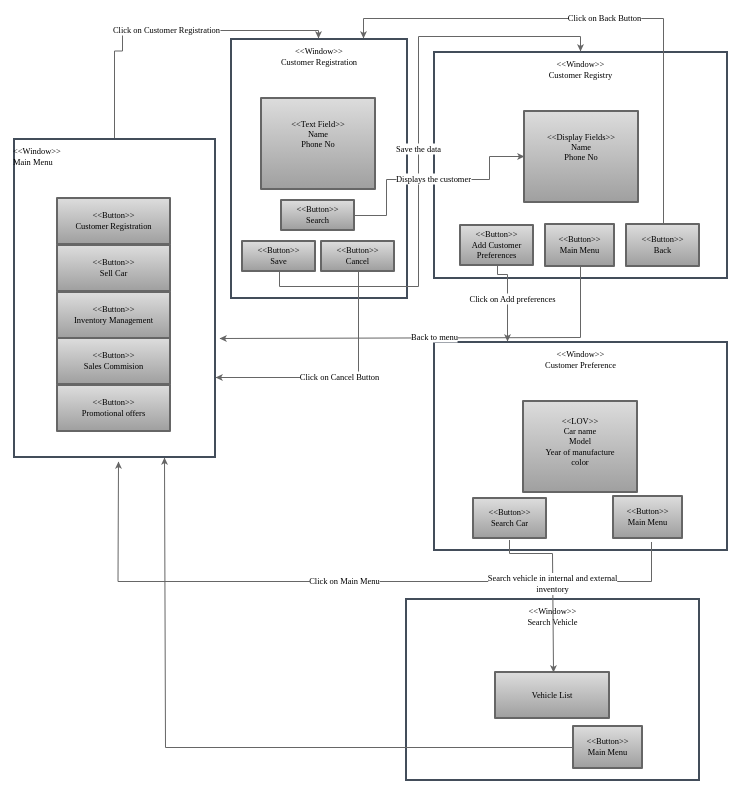
<!DOCTYPE html>
<html lang="en">
<head>
<meta charset="utf-8">
<title>Car sales window navigation diagram</title>
<style>
:root {
  --paper: #ffffff;
  --ink: #000000;
  --window-border: #434d5a;
  --node-border: #666666;
  --node-light: #dcdcdc;
  --node-dark: #a0a0a0;
  --connector: #666666;
}
* { box-sizing: border-box; }
html, body { margin: 0; overflow: hidden; background: var(--paper); }
.diagram {
  position: relative;
  width: 740px;
  height: 794px;
  overflow: hidden;
  background: var(--paper);
  color: var(--ink);
  font: 8.45px/11px "Liberation Serif", "Noto Serif", serif;
  text-align: center;
  white-space: nowrap;
}
.window {
  position: absolute;
  box-shadow: inset 0 0 0 2px var(--window-border);
}
.window h2 { margin: 0; padding-top: 8px; font: inherit; }
.main-menu { left: 13px; top: 138px; width: 203px; height: 320px; }
.main-menu h2 { text-align: left; }
.registration { left: 230px; top: 38px; width: 178px; height: 261px; }
.registry { left: 433px; top: 51px; width: 295px; height: 228px; }
.preference { left: 433px; top: 341px; width: 295px; height: 210px; }
.vehicle-search { left: 405px; top: 598px; width: 295px; height: 183px; }

.node {
  position: absolute;
  display: flex;
  flex-direction: column;
  align-items: center;
  justify-content: center;
  border: 2px solid var(--node-border);
  border-radius: 1px;
  background: linear-gradient(var(--node-light), var(--node-dark));
}
.field {
  width: 116px;
  height: 93px;
  justify-content: flex-start;
  padding-top: 20px;
  line-height: 10.2px;
}
.small { width: 75px; height: 32px; }
.menu {
  position: absolute;
  left: 43px;
  top: 59px;
  width: 115px;
  display: flex;
  flex-direction: column;
}
.menu .node { position: static; height: 48px; margin-bottom: -1.2px; }

.connectors { position: absolute; left: 0; top: 0; }
.connectors path.line { fill: none; stroke: var(--connector); stroke-width: 1; }
.label {
  position: absolute;
  transform: translate(-50%, -50%);
  background: var(--paper);
}
</style>
</head>
<body>
<main class="diagram">

  <section class="window main-menu">
    <h2>&lt;&lt;Window&gt;&gt;<br>Main Menu</h2>
    <div class="menu">
      <div class="node"><span>&lt;&lt;Button&gt;&gt;</span><span>Customer Registration</span></div>
      <div class="node"><span>&lt;&lt;Button&gt;&gt;</span><span>Sell Car</span></div>
      <div class="node"><span>&lt;&lt;Button&gt;&gt;</span><span>Inventory Management</span></div>
      <div class="node"><span>&lt;&lt;Button&gt;&gt;</span><span>Sales Commision</span></div>
      <div class="node"><span>&lt;&lt;Button&gt;&gt;</span><span>Promotional offers</span></div>
    </div>
  </section>

  <section class="window registration">
    <h2>&lt;&lt;Window&gt;&gt;<br>Customer Registration</h2>
    <div class="node field" style="left:30px; top:59px"><span>&lt;&lt;Text Field&gt;&gt;</span><span>Name</span><span>Phone No</span></div>
    <div class="node small" style="left:50px; top:161px"><span>&lt;&lt;Button&gt;&gt;</span><span>Search</span></div>
    <div class="node small" style="left:11px; top:202px"><span>&lt;&lt;Button&gt;&gt;</span><span>Save</span></div>
    <div class="node small" style="left:90px; top:202px"><span>&lt;&lt;Button&gt;&gt;</span><span>Cancel</span></div>
  </section>

  <section class="window registry">
    <h2>&lt;&lt;Window&gt;&gt;<br>Customer Registry</h2>
    <div class="node field" style="left:90px; top:59px"><span>&lt;&lt;Display Fields&gt;&gt;</span><span>Name</span><span>Phone No</span></div>
    <div class="node small" style="left:26px; top:173px; height:42px; line-height:10.5px"><span>&lt;&lt;Button&gt;&gt;</span><span>Add Customer</span><span>Preferences</span></div>
    <div class="node" style="left:111px; top:172px; width:71px; height:44px"><span>&lt;&lt;Button&gt;&gt;</span><span>Main Menu</span></div>
    <div class="node" style="left:192px; top:172px; width:75px; height:44px"><span>&lt;&lt;Button&gt;&gt;</span><span>Back</span></div>
  </section>

  <section class="window preference">
    <h2>&lt;&lt;Window&gt;&gt;<br>Customer Preference</h2>
    <div class="node field" style="left:89px; top:59px; padding-top:14px"><span>&lt;&lt;LOV&gt;&gt;</span><span>Car name</span><span>Model</span><span>Year of manufacture</span><span>color</span></div>
    <div class="node" style="left:39px; top:156px; width:75px; height:42px"><span>&lt;&lt;Button&gt;&gt;</span><span>Search Car</span></div>
    <div class="node" style="left:179px; top:154px; width:71px; height:44px"><span>&lt;&lt;Button&gt;&gt;</span><span>Main Menu</span></div>
  </section>

  <section class="window vehicle-search">
    <h2>&lt;&lt;Window&gt;&gt;<br>Search Vehicle</h2>
    <div class="node" style="left:89px; top:73px; width:116px; height:48px"><span>Vehicle List</span></div>
    <div class="node" style="left:167px; top:127px; width:71px; height:44px"><span>&lt;&lt;Button&gt;&gt;</span><span>Main Menu</span></div>
  </section>

  <svg class="connectors" width="740" height="794" viewBox="0 0 740 794" aria-hidden="true">
    <defs>
      <marker id="arrow" markerUnits="userSpaceOnUse" markerWidth="8" markerHeight="8" refX="7" refY="4" orient="auto">
        <path d="M0 0.5L7.5 4L0 7.5L2 4Z" fill="#666666"/>
      </marker>
    </defs>
    <g marker-end="url(#arrow)">
      <path class="line" marker-end="url(#arrow)" d="M114.5 138V51H122.5V30.5H318.5V38"/>
      <path class="line" marker-end="url(#arrow)" d="M663.5 223V18.5H363.5V38"/>
      <path class="line" marker-end="url(#arrow)" d="M279.5 272V286.5H418.5V36.5H580.5V51"/>
      <path class="line" marker-end="url(#arrow)" d="M355 215.5H386.5V179.5H489.5V156.5H524"/>
      <path class="line" marker-end="url(#arrow)" d="M358.5 272V377.5H216"/>
      <path class="line" marker-end="url(#arrow)" d="M497.5 266V274.5H507.5V341"/>
      <path class="line" marker-end="url(#arrow)" d="M580.5 267V337.5L220 338.5"/>
      <path class="line" marker-end="url(#arrow)" d="M509.5 540V553.5H552.5L553.5 672"/>
      <path class="line" marker-end="url(#arrow)" d="M651.5 542V581.5H118L118.5 462"/>
      <path class="line" marker-end="url(#arrow)" d="M573 747.5H165.5L164.5 458"/>
    </g>
  </svg>

  <span class="label" style="left:166.5px; top:30px">Click on Customer Registration</span>
  <span class="label" style="left:604.5px; top:18px">Click on Back Button</span>
  <span class="label" style="left:418.5px; top:149px">Save the data</span>
  <span class="label" style="left:433.5px; top:179px">Displays the customer</span>
  <span class="label" style="left:512.5px; top:299px">Click on Add preferences</span>
  <span class="label" style="left:434.5px; top:337px">Back to menu</span>
  <span class="label" style="left:339.5px; top:377px">Click on Cancel Button</span>
  <span class="label" style="left:344.5px; top:581px">Click on Main Menu</span>
  <span class="label" style="left:552.5px; top:583.5px">Search vehicle in internal and external<br>inventory</span>

</main>
</body>
</html>
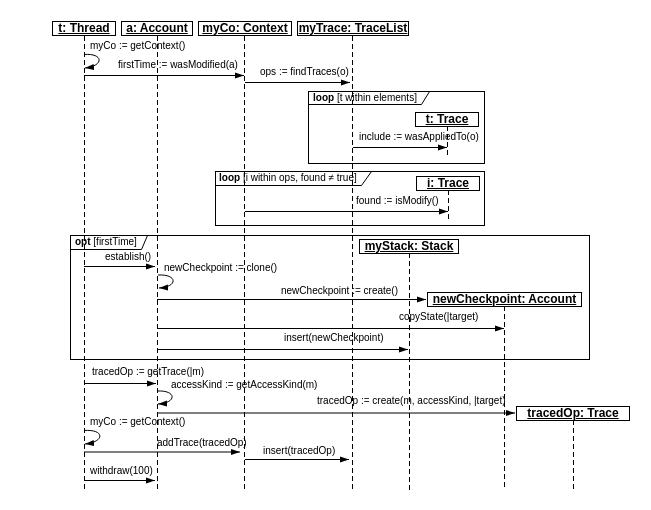
<!DOCTYPE html>
<html lang="en">
<head>
<meta charset="utf-8">
<title>Sequence diagram: traced withdraw</title>
<style>
:root { --ink: #000; --paper: #fff; }
* { box-sizing: border-box; }
html, body { margin: 0; overflow: hidden; background: var(--paper); }
.diagram {
  position: relative; width: 651px; height: 510px; overflow: hidden;
  background: var(--paper); color: var(--ink);
  font: 10px/12px "Liberation Sans", Arial, sans-serif;
}
.lines { position: absolute; inset: 0; fill: none; stroke: var(--ink); stroke-width: 1; }
.lifelines { stroke-dasharray: 5 3; }
.messages { marker-end: none; }
.messages path { marker-end: url(#arrowhead); }
.participant, .message, .guard {
  position: absolute; left: var(--x); top: var(--y); margin: 0; white-space: nowrap;
}
.participant {
  display: flex; align-items: center; justify-content: center;
  width: var(--w); height: 15px; border: 1px solid var(--ink); background: var(--paper);
  font-size: 12px; font-weight: 700; line-height: 13px; text-decoration: underline;
}
</style>
</head>
<body>
<main class="diagram">
  <svg class="lines" width="651" height="510" viewBox="0 0 651 510" aria-hidden="true">
    <defs>
      <marker id="arrowhead" markerUnits="userSpaceOnUse" markerWidth="10" markerHeight="8" refX="9" refY="4" orient="auto">
        <path d="M0 1 L9 4 L0 7 Z" fill="#000" stroke="none"/>
      </marker>
      <path id="self-call" d="M0 0 C20 -1 20 12 1 14"/>
    </defs>
    <g class="lifelines">
      <path d="M84.5 36V490"/>
      <path d="M157.5 36V490"/>
      <path d="M244.5 36V490"/>
      <path d="M352.5 36V490"/>
      <path d="M447.5 126V156"/>
      <path d="M448.5 190V220"/>
      <path d="M409.5 253V490"/>
      <path d="M504.5 306V490"/>
      <path d="M573.5 420V490"/>
    </g>
    <g class="fragments">
      <rect x="308.5" y="91.5" width="176" height="72"/>
      <path d="M308.5 104.5H421.5L429.5 91.5"/>
      <rect x="215.5" y="171.5" width="269" height="54"/>
      <path d="M215.5 185.5H361.5L371.5 171.5"/>
      <rect x="70.5" y="235.5" width="519" height="124"/>
      <path d="M70.5 249.5H141.5L147.5 235.5"/>
    </g>
    <g class="messages">
      <path d="M84 54.5C104 53 104 66 85 68"/>
      <path d="M84 75.5H244"/>
      <path d="M245 82.5H350"/>
      <path d="M353 147.5H447"/>
      <path d="M245 211.5H448"/>
      <path d="M84 266.5H155"/>
      <path d="M158 275C178 274 178 287 159 288"/>
      <path d="M157 299.5H426"/>
      <path d="M157 328.5H504"/>
      <path d="M157 349.5H408"/>
      <path d="M84 383.5H156"/>
      <path d="M157 391C177 390 177 403 158 404"/>
      <path d="M157 413H515"/>
      <path d="M84 430.5C105 429 105 442 85 444"/>
      <path d="M84 452H240"/>
      <path d="M245 459.5H349"/>
      <path d="M84 480.5H155"/>
    </g>
  </svg>

  <p class="participant" style="--x:52px;--y:21px;--w:64px">t: Thread</p>
  <p class="participant" style="--x:121px;--y:21px;--w:72px">a: Account</p>
  <p class="participant" style="--x:198px;--y:21px;--w:94px">myCo: Context</p>
  <p class="participant" style="--x:297px;--y:21px;--w:112px">myTrace: TraceList</p>
  <p class="participant" style="--x:415px;--y:112px;--w:64px">t: Trace</p>
  <p class="participant" style="--x:416px;--y:176px;--w:64px">i: Trace</p>
  <p class="participant" style="--x:359px;--y:239px;--w:100px">myStack: Stack</p>
  <p class="participant" style="--x:427px;--y:292px;--w:155px">newCheckpoint: Account</p>
  <p class="participant" style="--x:516px;--y:406px;--w:114px">tracedOp: Trace</p>

  <p class="guard" style="--x:313px;--y:92px"><b>loop</b> [t within elements]</p>
  <p class="guard" style="--x:219px;--y:172px"><b>loop</b> [i within ops, found ≠ true]</p>
  <p class="guard" style="--x:75px;--y:236px"><b>opt</b> [firstTime]</p>

  <p class="message" style="--x:90px;--y:40px">myCo := getContext()</p>
  <p class="message" style="--x:118px;--y:59px">firstTime := wasModified(a)</p>
  <p class="message" style="--x:260px;--y:66px">ops := findTraces(o)</p>
  <p class="message" style="--x:359px;--y:131px">include := wasAppliedTo(o)</p>
  <p class="message" style="--x:356px;--y:195px">found := isModify()</p>
  <p class="message" style="--x:105px;--y:251px">establish()</p>
  <p class="message" style="--x:164px;--y:262px">newCheckpoint := clone()</p>
  <p class="message" style="--x:281px;--y:285px">newCheckpoint := create()</p>
  <p class="message" style="--x:399px;--y:311px">copyState(|target)</p>
  <p class="message" style="--x:284px;--y:332px">insert(newCheckpoint)</p>
  <p class="message" style="--x:92px;--y:366px">tracedOp := getTrace(|m)</p>
  <p class="message" style="--x:171px;--y:379px">accessKind := getAccessKind(m)</p>
  <p class="message" style="--x:317px;--y:395px">tracedOp := create(m, accessKind, |target)</p>
  <p class="message" style="--x:90px;--y:416px">myCo := getContext()</p>
  <p class="message" style="--x:157px;--y:437px">addTrace(tracedOp)</p>
  <p class="message" style="--x:263px;--y:445px">insert(tracedOp)</p>
  <p class="message" style="--x:90px;--y:465px">withdraw(100)</p>
</main>
</body>
</html>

= EXERCISE DIRECTIONS =
Your answer should be each line from the entries that includes the string "align".

= SOLUTION FOR THIS EXERCISE =
  text-align: center;
.main-menu h2 { text-align: left; }
  align-items: center;
  display: flex; align-items: center; justify-content: center;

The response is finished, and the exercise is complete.